***** TASK INPUT *****

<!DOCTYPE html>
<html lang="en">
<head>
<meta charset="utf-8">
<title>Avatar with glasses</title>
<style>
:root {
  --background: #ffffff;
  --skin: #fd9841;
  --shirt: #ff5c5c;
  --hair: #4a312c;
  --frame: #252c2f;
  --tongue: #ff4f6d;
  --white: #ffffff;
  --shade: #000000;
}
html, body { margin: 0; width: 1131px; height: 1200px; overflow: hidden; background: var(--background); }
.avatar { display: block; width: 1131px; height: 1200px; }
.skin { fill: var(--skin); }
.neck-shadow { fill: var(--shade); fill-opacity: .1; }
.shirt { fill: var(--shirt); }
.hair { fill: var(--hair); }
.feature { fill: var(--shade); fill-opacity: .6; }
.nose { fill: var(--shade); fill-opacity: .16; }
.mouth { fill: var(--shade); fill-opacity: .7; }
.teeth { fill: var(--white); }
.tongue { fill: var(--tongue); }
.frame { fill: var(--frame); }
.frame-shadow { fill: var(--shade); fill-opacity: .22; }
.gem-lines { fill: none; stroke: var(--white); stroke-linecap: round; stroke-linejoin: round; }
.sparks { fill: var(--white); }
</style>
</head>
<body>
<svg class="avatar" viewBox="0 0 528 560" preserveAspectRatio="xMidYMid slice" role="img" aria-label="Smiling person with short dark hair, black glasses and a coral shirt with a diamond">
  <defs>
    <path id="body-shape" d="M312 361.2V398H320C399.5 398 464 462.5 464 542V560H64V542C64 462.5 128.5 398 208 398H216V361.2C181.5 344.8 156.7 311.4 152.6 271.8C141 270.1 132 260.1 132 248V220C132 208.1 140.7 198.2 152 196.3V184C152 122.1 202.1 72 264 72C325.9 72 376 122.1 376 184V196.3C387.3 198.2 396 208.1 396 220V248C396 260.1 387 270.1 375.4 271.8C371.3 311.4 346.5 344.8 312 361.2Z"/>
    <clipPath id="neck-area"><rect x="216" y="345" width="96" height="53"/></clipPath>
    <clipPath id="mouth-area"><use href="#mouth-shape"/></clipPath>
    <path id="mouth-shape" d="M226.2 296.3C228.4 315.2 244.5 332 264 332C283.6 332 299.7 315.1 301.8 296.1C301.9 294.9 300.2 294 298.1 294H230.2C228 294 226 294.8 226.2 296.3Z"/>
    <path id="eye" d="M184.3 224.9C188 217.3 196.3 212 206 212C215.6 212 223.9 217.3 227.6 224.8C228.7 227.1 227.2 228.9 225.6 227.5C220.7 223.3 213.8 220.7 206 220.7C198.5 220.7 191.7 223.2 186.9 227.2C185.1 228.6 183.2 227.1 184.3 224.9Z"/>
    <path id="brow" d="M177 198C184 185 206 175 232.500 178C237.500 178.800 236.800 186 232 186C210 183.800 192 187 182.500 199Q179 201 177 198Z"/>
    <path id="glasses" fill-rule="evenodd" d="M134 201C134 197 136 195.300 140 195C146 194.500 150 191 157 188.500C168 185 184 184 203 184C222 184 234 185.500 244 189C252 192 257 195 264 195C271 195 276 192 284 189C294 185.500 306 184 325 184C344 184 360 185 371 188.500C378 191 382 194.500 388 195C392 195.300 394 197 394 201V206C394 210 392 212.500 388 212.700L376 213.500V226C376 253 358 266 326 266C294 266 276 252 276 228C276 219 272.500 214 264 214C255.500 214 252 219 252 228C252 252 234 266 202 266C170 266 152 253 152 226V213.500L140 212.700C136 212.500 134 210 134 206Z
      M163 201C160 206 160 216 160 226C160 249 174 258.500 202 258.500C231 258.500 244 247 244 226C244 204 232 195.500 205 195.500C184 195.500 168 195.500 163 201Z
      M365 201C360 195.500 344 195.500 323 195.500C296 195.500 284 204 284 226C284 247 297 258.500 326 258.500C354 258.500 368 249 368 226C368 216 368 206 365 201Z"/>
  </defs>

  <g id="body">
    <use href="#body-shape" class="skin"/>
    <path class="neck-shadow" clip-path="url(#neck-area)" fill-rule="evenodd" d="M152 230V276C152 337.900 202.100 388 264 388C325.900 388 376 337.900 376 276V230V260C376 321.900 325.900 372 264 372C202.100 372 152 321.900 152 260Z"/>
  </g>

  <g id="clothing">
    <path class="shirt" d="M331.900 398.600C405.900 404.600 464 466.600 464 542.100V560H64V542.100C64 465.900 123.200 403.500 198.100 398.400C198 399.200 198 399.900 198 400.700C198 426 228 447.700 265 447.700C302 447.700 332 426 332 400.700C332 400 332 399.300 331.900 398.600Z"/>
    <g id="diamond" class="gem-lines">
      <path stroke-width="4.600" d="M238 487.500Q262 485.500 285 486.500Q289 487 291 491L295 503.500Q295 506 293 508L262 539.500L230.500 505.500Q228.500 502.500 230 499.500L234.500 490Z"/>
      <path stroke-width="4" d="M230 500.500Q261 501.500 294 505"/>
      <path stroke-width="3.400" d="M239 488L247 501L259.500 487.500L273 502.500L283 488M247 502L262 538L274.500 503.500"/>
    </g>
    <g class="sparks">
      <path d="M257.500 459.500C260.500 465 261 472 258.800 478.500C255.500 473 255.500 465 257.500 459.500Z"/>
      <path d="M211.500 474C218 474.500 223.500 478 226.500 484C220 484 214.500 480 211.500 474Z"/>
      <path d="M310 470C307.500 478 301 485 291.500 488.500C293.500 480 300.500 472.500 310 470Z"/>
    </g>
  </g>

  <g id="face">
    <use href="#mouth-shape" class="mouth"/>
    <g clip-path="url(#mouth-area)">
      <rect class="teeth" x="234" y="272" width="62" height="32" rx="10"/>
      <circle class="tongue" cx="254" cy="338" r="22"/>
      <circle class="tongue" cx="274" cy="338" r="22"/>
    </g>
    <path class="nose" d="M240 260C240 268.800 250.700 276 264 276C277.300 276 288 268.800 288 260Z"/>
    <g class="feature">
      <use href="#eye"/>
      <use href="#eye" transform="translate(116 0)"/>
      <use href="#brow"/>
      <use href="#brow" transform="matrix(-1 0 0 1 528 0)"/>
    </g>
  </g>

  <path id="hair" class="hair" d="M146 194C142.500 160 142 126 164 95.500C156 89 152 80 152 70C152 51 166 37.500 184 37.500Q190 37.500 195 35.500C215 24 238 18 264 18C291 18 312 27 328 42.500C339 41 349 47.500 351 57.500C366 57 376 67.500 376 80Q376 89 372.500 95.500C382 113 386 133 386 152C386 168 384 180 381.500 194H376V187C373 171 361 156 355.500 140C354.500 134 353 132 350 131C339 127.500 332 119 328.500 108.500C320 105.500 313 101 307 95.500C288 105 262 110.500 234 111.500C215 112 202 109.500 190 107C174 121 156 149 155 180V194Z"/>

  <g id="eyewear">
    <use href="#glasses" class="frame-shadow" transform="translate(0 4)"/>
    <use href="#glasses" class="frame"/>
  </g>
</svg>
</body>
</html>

*****

**ACTIVITY**
Write out exactly the lines from the beginning of the material above through the line with "0; width: 1131px;", including both and omitting all others.

**OUTPUT OF THE EXERCISE**
<!DOCTYPE html>
<html lang="en">
<head>
<meta charset="utf-8">
<title>Avatar with glasses</title>
<style>
:root {
  --background: #ffffff;
  --skin: #fd9841;
  --shirt: #ff5c5c;
  --hair: #4a312c;
  --frame: #252c2f;
  --tongue: #ff4f6d;
  --white: #ffffff;
  --shade: #000000;
}
html, body { margin: 0; width: 1131px; height: 1200px; overflow: hidden; background: var(--background); }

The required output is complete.